_WHAT IS BEING ASKED_
If a record holds a picture, leave the picture out, but write out everything else exactly.

_INPUT MATERIAL_

▽

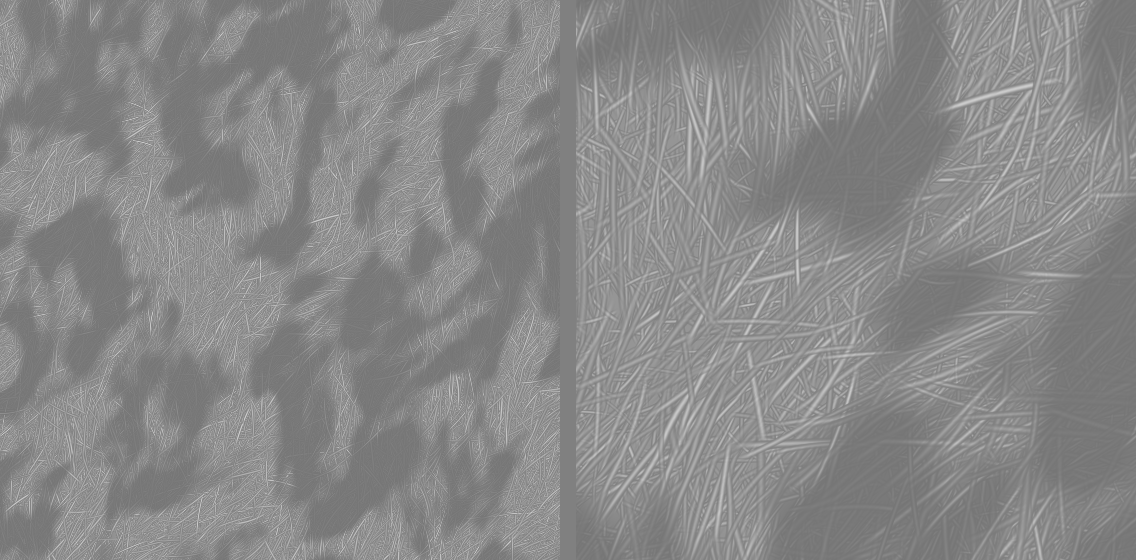
Left, the full canvas; right, a detail of the centre.
A Shadertoy shader for this texture:

```glsl
// Grey felt: soft dark patches drifting over a pale mat of fine crossing fibres.
#define DARK_TONE 0.474
#define PALE_TONE 0.584
#define FIBRE_CONTRAST 0.215
#define DARK_CONTRAST 0.17
#define PATCH_SCALE vec2(9.0, 15.0)
#define PATCH_ANGLE 1.1
#define PATCH_SOFTNESS 0.45
#define PATCH_BIAS 0.06
#define PATCH_RAGGEDNESS 0.22
#define LONG_CELL 0.05
#define SHORT_CELL 0.019
#define FIBRES_PER_CELL 9

vec4 hash4(vec2 p) {
    vec4 q = fract(p.xyxy * vec4(0.1031, 0.1030, 0.0973, 0.1099));
    q += dot(q, q.wzxy + 33.33);
    return fract((q.xxyz + q.yzzw) * q.zywx);
}

vec2 rotate(vec2 p, float angle) {
    float c = cos(angle), s = sin(angle);
    return vec2(c * p.x + s * p.y, c * p.y - s * p.x);
}

// Cellular noise: one signed, rounded bump per jittered cell
float bumpNoise(vec2 p) {
    vec2 cell = floor(p);
    float sum = 0.0;
    for (int y = -1; y <= 1; y++)
    for (int x = -1; x <= 1; x++) {
        vec2 id = cell + vec2(x, y);
        vec4 rnd = hash4(id + 71.0);
        vec2 d = p - id - rnd.xy;
        float bump = max(1.0 - dot(d, d), 0.0);
        sum += (2.0 * rnd.z - 1.0) * bump * bump;
    }
    return sum;
}

// Share of pale mat at a point, 0 inside the dark patches; relief frays its rim
float paleMask(vec2 p, float relief) {
    vec2 q = rotate(p, PATCH_ANGLE) * PATCH_SCALE;
    q += 0.3 * sin(q.yx * 1.7 + vec2(0.4, 2.1));
    float field = 0.35 * bumpNoise(q * 0.5 + 9.0)
                + 0.75 * bumpNoise(q)
                + 0.65 * bumpNoise(q * 1.6 + 31.0)
                + 0.35 * bumpNoise(q * 3.1 + 57.0);
    field += PATCH_BIAS + PATCH_RAGGEDNESS * relief;
    return smoothstep(-PATCH_SOFTNESS, PATCH_SOFTNESS, field);
}

// Turning main direction of the fibres, combed into bundles
float grainAngle(vec2 p) {
    return 1.1 + 0.35 * sin(11.0 * p.x - 6.0 * p.y + 1.0)
               + 0.3 * sin(17.0 * p.y + 9.0 * p.x + 2.5 * sin(8.0 * p.x))
               + 0.2 * sin(37.0 * p.x - 23.0 * p.y + 2.0 * sin(19.0 * p.y));
}

// Lays bent, tapered strokes with shaded flanks over the given tone
float layFibres(float tone, vec2 p, float size, float halfWidth, float spread, float gain) {
    vec2 cell = floor(p / size);
    for (int y = -1; y <= 1; y++)
    for (int x = -1; x <= 1; x++)
    for (int i = 0; i < FIBRES_PER_CELL; i++) {
        vec2 id = cell + vec2(x, y);
        vec4 place = hash4(id + 19.7 * float(i) + 5.0);
        vec4 look = hash4(id.yx + 37.3 * float(i) + 113.0);
        vec2 centre = (id + place.xy) * size;
        float turn = 2.0 * place.z - 1.0;
        float angle = grainAngle(centre) + spread * turn * (0.2 + 0.8 * turn * turn);
        vec2 d = rotate(p - centre, angle);
        float along = d.x / (size * mix(0.65, 1.0, place.w));
        float bend = (look.x - 0.5) * size * 0.22;
        float across = (d.y - bend * along * along) / (halfWidth * mix(0.75, 1.25, look.y));
        float cover = smoothstep(2.3, 1.3, abs(across)) * smoothstep(1.0, 0.5, abs(along));
        float bright = gain * (0.2 + 0.8 * look.z * look.z);
        float ridge = mix(-0.45, bright, exp(-across * across));
        tone = mix(tone, ridge, cover * mix(0.55, 1.0, look.w));
    }
    return tone;
}

void mainImage(out vec4 fragColor, in vec2 fragCoord) {
    vec2 p = fragCoord / iResolution.y;

    // Short tangled fibres below, long combed fibres on top
    float fibres = layFibres(0.0, p, SHORT_CELL, 0.00085, 1.5, 0.85);
    fibres = layFibres(fibres, p, LONG_CELL, 0.0012, 1.0, 1.05);

    float pale = paleMask(p, fibres);
    float contrast = FIBRE_CONTRAST * mix(DARK_CONTRAST, 1.0, pale * pale);
    float grey = mix(DARK_TONE, PALE_TONE, pale) + contrast * fibres;
    fragColor = vec4(vec3(grey), 1.0);
}
```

△

_WRITTEN REPLY_
Left, the full canvas; right, a detail of the centre.
A Shadertoy shader for this texture:

```glsl
// Grey felt: soft dark patches drifting over a pale mat of fine crossing fibres.
#define DARK_TONE 0.474
#define PALE_TONE 0.584
#define FIBRE_CONTRAST 0.215
#define DARK_CONTRAST 0.17
#define PATCH_SCALE vec2(9.0, 15.0)
#define PATCH_ANGLE 1.1
#define PATCH_SOFTNESS 0.45
#define PATCH_BIAS 0.06
#define PATCH_RAGGEDNESS 0.22
#define LONG_CELL 0.05
#define SHORT_CELL 0.019
#define FIBRES_PER_CELL 9

vec4 hash4(vec2 p) {
    vec4 q = fract(p.xyxy * vec4(0.1031, 0.1030, 0.0973, 0.1099));
    q += dot(q, q.wzxy + 33.33);
    return fract((q.xxyz + q.yzzw) * q.zywx);
}

vec2 rotate(vec2 p, float angle) {
    float c = cos(angle), s = sin(angle);
    return vec2(c * p.x + s * p.y, c * p.y - s * p.x);
}

// Cellular noise: one signed, rounded bump per jittered cell
float bumpNoise(vec2 p) {
    vec2 cell = floor(p);
    float sum = 0.0;
    for (int y = -1; y <= 1; y++)
    for (int x = -1; x <= 1; x++) {
        vec2 id = cell + vec2(x, y);
        vec4 rnd = hash4(id + 71.0);
        vec2 d = p - id - rnd.xy;
        float bump = max(1.0 - dot(d, d), 0.0);
        sum += (2.0 * rnd.z - 1.0) * bump * bump;
    }
    return sum;
}

// Share of pale mat at a point, 0 inside the dark patches; relief frays its rim
float paleMask(vec2 p, float relief) {
    vec2 q = rotate(p, PATCH_ANGLE) * PATCH_SCALE;
    q += 0.3 * sin(q.yx * 1.7 + vec2(0.4, 2.1));
    float field = 0.35 * bumpNoise(q * 0.5 + 9.0)
                + 0.75 * bumpNoise(q)
                + 0.65 * bumpNoise(q * 1.6 + 31.0)
                + 0.35 * bumpNoise(q * 3.1 + 57.0);
    field += PATCH_BIAS + PATCH_RAGGEDNESS * relief;
    return smoothstep(-PATCH_SOFTNESS, PATCH_SOFTNESS, field);
}

// Turning main direction of the fibres, combed into bundles
float grainAngle(vec2 p) {
    return 1.1 + 0.35 * sin(11.0 * p.x - 6.0 * p.y + 1.0)
               + 0.3 * sin(17.0 * p.y + 9.0 * p.x + 2.5 * sin(8.0 * p.x))
               + 0.2 * sin(37.0 * p.x - 23.0 * p.y + 2.0 * sin(19.0 * p.y));
}

// Lays bent, tapered strokes with shaded flanks over the given tone
float layFibres(float tone, vec2 p, float size, float halfWidth, float spread, float gain) {
    vec2 cell = floor(p / size);
    for (int y = -1; y <= 1; y++)
    for (int x = -1; x <= 1; x++)
    for (int i = 0; i < FIBRES_PER_CELL; i++) {
        vec2 id = cell + vec2(x, y);
        vec4 place = hash4(id + 19.7 * float(i) + 5.0);
        vec4 look = hash4(id.yx + 37.3 * float(i) + 113.0);
        vec2 centre = (id + place.xy) * size;
        float turn = 2.0 * place.z - 1.0;
        float angle = grainAngle(centre) + spread * turn * (0.2 + 0.8 * turn * turn);
        vec2 d = rotate(p - centre, angle);
        float along = d.x / (size * mix(0.65, 1.0, place.w));
        float bend = (look.x - 0.5) * size * 0.22;
        float across = (d.y - bend * along * along) / (halfWidth * mix(0.75, 1.25, look.y));
        float cover = smoothstep(2.3, 1.3, abs(across)) * smoothstep(1.0, 0.5, abs(along));
        float bright = gain * (0.2 + 0.8 * look.z * look.z);
        float ridge = mix(-0.45, bright, exp(-across * across));
        tone = mix(tone, ridge, cover * mix(0.55, 1.0, look.w));
    }
    return tone;
}

void mainImage(out vec4 fragColor, in vec2 fragCoord) {
    vec2 p = fragCoord / iResolution.y;

    // Short tangled fibres below, long combed fibres on top
    float fibres = layFibres(0.0, p, SHORT_CELL, 0.00085, 1.5, 0.85);
    fibres = layFibres(fibres, p, LONG_CELL, 0.0012, 1.0, 1.05);

    float pale = paleMask(p, fibres);
    float contrast = FIBRE_CONTRAST * mix(DARK_CONTRAST, 1.0, pale * pale);
    float grey = mix(DARK_TONE, PALE_TONE, pale) + contrast * fibres;
    fragColor = vec4(vec3(grey), 1.0);
}
```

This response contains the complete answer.